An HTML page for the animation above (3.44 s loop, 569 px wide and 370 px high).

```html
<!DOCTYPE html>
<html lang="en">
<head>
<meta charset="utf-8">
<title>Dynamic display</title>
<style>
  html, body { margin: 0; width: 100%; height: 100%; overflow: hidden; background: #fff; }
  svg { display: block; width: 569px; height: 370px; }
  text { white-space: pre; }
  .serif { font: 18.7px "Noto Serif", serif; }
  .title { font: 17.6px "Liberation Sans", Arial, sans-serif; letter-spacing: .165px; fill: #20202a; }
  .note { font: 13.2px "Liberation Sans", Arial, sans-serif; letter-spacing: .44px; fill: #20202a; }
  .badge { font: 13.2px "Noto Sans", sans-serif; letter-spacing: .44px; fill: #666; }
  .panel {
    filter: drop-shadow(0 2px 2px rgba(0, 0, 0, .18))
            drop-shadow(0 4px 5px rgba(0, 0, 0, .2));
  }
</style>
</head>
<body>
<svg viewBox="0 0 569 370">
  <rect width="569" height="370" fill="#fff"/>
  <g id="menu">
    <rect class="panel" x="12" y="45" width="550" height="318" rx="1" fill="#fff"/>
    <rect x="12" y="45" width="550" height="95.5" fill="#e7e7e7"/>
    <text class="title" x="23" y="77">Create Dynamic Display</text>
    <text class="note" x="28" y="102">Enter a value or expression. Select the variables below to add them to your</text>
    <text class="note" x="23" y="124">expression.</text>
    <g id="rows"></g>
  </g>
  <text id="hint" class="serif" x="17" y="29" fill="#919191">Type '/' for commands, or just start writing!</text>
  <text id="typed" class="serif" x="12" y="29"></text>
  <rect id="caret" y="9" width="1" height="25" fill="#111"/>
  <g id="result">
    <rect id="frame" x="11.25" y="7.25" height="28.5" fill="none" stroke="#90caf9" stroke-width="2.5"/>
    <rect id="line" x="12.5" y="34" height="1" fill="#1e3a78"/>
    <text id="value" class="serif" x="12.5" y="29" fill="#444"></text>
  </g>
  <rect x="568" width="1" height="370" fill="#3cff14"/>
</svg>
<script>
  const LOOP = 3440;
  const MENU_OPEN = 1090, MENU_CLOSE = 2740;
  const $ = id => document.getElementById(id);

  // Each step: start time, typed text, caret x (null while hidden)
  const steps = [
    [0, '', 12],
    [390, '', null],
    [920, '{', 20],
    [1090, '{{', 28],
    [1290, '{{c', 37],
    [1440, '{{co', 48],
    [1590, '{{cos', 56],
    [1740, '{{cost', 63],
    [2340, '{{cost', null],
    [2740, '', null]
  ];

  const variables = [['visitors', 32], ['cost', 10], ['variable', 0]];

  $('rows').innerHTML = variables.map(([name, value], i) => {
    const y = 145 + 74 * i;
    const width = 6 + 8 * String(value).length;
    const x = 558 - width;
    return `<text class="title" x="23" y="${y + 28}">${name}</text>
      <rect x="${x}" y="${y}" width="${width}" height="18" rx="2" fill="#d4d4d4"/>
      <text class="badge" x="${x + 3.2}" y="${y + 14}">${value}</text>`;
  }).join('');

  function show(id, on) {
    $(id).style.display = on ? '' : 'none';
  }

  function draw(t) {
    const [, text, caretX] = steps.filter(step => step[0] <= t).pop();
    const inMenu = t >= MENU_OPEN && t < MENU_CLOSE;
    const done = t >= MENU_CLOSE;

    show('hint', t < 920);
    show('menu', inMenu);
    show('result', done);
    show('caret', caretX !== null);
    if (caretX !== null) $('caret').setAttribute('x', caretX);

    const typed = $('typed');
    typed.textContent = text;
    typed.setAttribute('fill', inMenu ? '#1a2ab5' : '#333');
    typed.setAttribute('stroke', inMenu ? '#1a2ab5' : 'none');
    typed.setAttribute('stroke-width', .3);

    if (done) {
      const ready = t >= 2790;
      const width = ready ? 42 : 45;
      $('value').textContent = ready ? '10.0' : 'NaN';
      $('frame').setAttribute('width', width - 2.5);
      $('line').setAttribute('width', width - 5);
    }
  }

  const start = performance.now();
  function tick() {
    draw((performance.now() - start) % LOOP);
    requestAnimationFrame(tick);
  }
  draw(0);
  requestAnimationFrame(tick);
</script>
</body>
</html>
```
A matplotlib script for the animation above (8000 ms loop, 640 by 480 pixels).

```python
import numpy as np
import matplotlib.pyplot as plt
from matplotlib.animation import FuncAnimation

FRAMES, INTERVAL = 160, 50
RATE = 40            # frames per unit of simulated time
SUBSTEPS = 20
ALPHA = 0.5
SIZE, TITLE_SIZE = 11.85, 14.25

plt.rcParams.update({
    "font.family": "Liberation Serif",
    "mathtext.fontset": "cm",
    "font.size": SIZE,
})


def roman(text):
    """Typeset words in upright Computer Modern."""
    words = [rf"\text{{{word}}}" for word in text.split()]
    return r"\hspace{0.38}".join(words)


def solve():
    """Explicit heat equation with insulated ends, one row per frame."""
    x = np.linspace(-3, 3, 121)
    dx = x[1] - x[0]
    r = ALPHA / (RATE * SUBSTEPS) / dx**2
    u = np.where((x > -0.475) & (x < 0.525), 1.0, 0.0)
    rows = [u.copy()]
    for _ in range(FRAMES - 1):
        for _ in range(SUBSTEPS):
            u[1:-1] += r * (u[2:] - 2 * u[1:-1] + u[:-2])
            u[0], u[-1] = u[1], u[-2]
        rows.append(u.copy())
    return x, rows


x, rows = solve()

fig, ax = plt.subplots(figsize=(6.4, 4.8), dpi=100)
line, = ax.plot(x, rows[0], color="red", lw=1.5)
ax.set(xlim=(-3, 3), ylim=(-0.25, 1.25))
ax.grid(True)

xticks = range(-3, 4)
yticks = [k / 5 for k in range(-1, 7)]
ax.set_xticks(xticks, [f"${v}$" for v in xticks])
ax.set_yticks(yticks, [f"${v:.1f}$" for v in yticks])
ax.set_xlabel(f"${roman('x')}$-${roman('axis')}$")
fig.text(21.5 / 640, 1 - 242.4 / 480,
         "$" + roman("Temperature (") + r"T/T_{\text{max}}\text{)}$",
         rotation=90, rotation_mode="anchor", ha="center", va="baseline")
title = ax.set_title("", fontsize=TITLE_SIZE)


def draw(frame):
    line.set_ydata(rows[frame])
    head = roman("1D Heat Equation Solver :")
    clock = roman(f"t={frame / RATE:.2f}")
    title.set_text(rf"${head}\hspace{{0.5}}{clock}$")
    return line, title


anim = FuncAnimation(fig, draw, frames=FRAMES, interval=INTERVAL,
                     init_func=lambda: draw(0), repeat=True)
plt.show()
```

━━━

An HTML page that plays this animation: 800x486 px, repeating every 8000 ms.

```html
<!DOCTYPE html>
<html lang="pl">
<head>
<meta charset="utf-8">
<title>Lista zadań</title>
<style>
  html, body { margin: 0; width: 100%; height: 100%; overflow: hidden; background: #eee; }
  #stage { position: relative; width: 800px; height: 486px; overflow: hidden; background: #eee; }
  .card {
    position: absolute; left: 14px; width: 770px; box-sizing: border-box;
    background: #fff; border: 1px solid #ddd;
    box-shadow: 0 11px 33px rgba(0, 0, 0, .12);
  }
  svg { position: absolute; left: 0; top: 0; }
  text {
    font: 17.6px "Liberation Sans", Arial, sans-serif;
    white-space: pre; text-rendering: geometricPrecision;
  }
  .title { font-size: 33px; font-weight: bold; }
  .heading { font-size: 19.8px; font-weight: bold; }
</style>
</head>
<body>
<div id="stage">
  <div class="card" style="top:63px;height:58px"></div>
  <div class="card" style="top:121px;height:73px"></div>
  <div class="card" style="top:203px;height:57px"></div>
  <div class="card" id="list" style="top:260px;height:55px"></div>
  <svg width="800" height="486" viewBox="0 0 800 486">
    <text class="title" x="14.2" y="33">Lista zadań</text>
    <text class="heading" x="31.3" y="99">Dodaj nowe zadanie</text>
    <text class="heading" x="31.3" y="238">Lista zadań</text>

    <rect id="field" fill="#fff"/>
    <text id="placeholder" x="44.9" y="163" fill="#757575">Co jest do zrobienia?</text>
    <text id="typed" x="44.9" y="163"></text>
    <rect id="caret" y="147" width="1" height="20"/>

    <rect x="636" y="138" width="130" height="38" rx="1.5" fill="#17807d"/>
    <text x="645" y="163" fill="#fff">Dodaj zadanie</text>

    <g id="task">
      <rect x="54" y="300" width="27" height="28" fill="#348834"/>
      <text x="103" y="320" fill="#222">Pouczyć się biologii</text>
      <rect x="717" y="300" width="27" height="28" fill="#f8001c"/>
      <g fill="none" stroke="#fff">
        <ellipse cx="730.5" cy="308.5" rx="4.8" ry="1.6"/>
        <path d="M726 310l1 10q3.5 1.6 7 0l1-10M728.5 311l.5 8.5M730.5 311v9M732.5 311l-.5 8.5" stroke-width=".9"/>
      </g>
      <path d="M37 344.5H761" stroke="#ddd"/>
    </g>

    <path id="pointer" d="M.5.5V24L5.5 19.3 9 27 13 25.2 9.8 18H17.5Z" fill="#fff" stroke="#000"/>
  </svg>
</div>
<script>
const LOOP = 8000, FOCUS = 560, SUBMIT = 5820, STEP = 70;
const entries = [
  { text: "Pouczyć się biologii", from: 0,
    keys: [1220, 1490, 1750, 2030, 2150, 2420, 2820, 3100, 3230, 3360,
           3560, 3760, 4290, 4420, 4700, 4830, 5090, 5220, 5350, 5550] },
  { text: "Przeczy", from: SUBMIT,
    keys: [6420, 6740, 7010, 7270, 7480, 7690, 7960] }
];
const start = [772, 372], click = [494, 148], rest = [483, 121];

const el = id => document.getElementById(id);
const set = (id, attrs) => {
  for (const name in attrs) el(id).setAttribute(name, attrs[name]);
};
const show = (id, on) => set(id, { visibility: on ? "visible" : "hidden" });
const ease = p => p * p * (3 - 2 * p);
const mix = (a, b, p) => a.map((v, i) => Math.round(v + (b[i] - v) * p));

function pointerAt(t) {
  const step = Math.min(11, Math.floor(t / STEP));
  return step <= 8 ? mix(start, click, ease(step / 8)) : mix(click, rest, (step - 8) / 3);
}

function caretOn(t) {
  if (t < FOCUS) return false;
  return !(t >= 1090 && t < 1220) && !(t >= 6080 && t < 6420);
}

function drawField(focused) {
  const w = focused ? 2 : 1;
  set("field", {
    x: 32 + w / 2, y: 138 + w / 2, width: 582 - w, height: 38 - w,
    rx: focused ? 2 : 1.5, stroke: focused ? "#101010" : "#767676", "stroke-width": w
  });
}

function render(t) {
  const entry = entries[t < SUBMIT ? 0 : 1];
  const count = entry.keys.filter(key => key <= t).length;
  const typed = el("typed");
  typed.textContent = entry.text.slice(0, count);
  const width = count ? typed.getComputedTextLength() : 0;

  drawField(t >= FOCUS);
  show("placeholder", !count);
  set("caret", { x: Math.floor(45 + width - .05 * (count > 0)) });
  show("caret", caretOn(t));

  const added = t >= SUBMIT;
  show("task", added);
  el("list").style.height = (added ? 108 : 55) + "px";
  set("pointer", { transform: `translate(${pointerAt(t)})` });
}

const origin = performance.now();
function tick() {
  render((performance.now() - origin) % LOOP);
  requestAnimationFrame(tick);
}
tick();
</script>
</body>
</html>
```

━━━

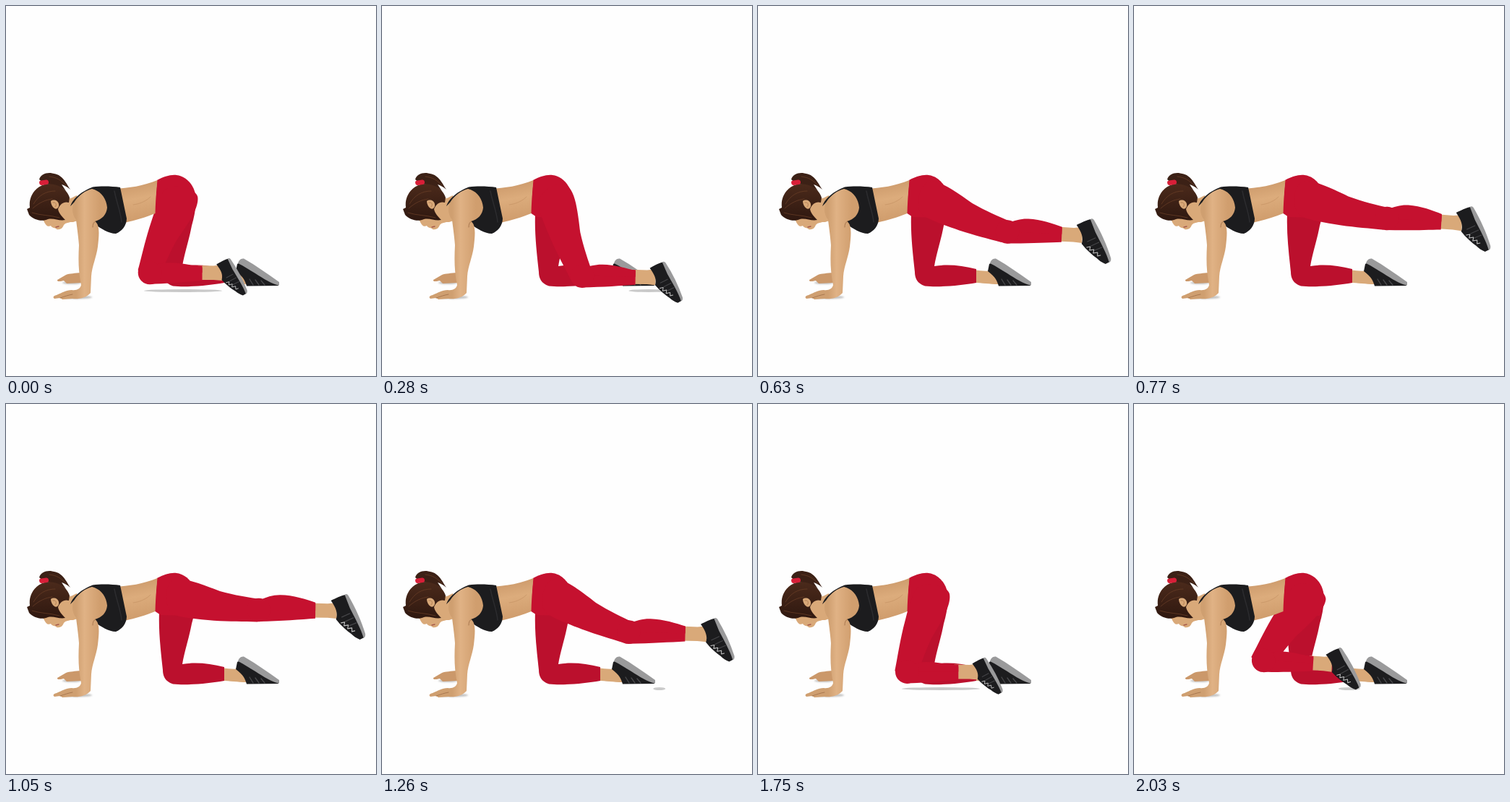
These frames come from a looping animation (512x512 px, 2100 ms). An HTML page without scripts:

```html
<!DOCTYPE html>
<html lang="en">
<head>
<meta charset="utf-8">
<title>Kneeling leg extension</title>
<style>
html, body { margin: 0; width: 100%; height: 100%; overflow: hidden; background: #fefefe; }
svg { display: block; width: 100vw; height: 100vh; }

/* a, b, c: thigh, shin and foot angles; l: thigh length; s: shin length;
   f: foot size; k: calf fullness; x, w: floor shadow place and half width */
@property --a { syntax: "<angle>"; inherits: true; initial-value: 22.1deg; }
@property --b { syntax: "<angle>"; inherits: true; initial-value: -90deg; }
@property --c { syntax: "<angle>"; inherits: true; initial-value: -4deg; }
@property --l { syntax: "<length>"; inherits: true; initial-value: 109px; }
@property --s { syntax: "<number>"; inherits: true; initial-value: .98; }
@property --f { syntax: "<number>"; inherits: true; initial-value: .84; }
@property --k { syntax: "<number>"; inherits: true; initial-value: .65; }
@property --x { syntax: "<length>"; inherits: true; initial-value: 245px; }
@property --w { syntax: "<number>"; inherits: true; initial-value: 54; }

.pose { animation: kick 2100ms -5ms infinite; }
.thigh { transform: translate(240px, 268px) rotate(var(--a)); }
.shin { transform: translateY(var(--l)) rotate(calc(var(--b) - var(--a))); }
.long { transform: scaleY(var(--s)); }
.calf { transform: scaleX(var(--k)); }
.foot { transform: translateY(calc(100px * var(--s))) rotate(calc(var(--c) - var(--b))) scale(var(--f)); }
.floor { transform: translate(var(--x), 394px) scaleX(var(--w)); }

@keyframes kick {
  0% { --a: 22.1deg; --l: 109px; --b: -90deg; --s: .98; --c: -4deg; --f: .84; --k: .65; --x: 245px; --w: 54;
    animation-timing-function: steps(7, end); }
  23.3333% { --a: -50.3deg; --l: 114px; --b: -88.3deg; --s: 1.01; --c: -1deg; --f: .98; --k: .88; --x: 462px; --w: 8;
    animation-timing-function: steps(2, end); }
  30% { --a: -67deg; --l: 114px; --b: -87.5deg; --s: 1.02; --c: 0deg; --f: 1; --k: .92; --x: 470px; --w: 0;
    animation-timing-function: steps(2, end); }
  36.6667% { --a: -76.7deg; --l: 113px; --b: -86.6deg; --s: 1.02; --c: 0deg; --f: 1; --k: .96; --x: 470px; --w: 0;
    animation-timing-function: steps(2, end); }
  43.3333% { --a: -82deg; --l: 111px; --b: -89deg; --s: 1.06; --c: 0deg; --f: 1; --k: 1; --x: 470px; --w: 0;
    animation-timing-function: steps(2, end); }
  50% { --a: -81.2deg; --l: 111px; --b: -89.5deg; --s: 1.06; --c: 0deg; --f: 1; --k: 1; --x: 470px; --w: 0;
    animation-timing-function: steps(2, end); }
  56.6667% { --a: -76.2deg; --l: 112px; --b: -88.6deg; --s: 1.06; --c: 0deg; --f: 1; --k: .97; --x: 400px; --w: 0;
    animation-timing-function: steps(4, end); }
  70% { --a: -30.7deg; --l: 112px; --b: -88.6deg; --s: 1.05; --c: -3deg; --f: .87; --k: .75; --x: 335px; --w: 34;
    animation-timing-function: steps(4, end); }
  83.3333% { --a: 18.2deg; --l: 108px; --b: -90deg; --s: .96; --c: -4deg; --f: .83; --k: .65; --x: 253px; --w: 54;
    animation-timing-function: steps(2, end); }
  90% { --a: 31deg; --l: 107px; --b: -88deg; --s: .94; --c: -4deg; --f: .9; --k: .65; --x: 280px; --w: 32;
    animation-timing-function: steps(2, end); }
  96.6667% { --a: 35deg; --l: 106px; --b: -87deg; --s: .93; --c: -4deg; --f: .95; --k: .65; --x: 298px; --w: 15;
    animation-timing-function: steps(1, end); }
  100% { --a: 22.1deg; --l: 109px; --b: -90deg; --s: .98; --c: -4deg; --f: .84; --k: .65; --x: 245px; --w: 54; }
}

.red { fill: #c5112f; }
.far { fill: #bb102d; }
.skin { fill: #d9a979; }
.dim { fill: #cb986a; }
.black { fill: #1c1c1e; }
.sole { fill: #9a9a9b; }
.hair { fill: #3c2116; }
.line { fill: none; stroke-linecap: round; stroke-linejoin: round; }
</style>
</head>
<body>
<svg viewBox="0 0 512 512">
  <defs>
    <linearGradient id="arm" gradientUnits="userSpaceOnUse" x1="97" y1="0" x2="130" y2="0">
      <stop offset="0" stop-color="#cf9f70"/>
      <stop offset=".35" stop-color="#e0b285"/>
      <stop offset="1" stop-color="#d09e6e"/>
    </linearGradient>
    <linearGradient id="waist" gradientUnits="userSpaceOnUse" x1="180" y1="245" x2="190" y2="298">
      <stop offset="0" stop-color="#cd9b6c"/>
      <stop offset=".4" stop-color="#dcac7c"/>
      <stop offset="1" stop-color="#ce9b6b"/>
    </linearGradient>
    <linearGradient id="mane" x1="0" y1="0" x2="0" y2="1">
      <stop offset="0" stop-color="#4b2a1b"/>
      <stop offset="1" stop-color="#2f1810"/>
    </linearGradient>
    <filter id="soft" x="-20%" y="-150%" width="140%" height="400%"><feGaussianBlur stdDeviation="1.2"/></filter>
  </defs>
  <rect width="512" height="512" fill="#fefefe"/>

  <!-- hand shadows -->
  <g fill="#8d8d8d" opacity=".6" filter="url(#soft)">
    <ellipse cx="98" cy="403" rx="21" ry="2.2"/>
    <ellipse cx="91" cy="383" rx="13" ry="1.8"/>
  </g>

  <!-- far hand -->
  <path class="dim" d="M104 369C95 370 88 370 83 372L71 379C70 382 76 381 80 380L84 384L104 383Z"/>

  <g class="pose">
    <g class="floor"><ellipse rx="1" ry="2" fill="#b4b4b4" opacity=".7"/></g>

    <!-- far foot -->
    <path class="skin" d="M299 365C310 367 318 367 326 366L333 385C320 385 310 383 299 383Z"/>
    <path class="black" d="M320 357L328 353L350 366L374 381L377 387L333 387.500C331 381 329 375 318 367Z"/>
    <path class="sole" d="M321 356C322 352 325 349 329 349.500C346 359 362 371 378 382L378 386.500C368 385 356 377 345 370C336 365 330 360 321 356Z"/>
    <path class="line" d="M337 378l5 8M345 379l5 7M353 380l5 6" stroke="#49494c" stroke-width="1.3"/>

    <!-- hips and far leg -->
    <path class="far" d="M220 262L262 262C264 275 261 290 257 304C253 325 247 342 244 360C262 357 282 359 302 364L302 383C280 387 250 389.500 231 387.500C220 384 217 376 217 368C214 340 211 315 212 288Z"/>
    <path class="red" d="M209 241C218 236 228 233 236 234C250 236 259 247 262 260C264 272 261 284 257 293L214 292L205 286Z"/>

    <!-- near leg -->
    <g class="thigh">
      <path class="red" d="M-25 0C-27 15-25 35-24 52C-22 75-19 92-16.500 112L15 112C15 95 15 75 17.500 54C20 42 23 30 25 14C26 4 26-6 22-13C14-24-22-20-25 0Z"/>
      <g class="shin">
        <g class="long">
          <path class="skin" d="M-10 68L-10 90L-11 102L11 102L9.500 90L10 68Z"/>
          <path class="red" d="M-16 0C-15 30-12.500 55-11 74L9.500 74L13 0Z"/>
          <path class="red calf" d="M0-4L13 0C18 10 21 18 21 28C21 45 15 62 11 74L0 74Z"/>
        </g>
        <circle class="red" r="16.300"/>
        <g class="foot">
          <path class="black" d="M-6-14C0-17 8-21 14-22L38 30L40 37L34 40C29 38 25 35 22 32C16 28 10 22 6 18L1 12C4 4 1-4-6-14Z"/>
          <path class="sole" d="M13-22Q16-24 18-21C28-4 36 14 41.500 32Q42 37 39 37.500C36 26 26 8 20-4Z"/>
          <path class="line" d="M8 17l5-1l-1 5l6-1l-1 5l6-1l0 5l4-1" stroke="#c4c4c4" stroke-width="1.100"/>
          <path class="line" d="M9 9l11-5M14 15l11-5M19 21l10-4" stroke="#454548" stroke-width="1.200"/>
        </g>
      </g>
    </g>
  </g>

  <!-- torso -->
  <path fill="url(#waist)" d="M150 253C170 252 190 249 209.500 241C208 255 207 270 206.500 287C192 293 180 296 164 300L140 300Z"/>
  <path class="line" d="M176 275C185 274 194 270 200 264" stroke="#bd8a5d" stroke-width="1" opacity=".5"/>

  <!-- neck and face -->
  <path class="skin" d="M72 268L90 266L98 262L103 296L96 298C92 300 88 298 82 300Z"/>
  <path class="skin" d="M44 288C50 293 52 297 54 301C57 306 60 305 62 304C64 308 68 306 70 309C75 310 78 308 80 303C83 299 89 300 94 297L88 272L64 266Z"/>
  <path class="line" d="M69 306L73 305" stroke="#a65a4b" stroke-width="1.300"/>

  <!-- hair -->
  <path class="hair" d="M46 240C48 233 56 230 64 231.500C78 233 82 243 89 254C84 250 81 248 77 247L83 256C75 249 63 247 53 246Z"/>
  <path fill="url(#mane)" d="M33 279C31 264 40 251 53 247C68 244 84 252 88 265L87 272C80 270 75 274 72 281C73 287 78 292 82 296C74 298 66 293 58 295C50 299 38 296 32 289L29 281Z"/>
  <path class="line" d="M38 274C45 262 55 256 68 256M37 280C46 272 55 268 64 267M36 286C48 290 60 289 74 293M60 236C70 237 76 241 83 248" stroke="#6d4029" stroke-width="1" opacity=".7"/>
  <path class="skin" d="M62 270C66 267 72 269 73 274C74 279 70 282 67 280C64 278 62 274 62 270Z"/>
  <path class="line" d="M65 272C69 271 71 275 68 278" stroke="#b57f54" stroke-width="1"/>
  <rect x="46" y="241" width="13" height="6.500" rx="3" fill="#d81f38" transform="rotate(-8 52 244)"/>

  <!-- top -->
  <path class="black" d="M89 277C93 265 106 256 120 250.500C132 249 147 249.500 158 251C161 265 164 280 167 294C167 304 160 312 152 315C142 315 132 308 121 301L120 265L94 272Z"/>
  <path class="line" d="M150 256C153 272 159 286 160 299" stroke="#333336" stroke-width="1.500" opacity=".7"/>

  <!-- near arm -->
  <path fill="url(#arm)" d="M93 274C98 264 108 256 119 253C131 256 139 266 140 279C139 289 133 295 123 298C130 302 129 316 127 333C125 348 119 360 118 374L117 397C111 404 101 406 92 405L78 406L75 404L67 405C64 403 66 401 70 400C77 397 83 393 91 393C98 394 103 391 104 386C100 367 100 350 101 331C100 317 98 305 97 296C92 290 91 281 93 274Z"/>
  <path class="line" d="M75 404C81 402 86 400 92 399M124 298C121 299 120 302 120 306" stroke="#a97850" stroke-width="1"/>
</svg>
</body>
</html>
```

━━━

■ What this task involves
Scan the material above for the string "filter". Copy each line that holds it.

■ Response for this exercise
    filter: drop-shadow(0 2px 2px rgba(0, 0, 0, .18))
    const [, text, caretX] = steps.filter(step => step[0] <= t).pop();
  const count = entry.keys.filter(key => key <= t).length;
    <filter id="soft" x="-20%" y="-150%" width="140%" height="400%"><feGaussianBlur stdDeviation="1.2"/></filter>
  <g fill="#8d8d8d" opacity=".6" filter="url(#soft)">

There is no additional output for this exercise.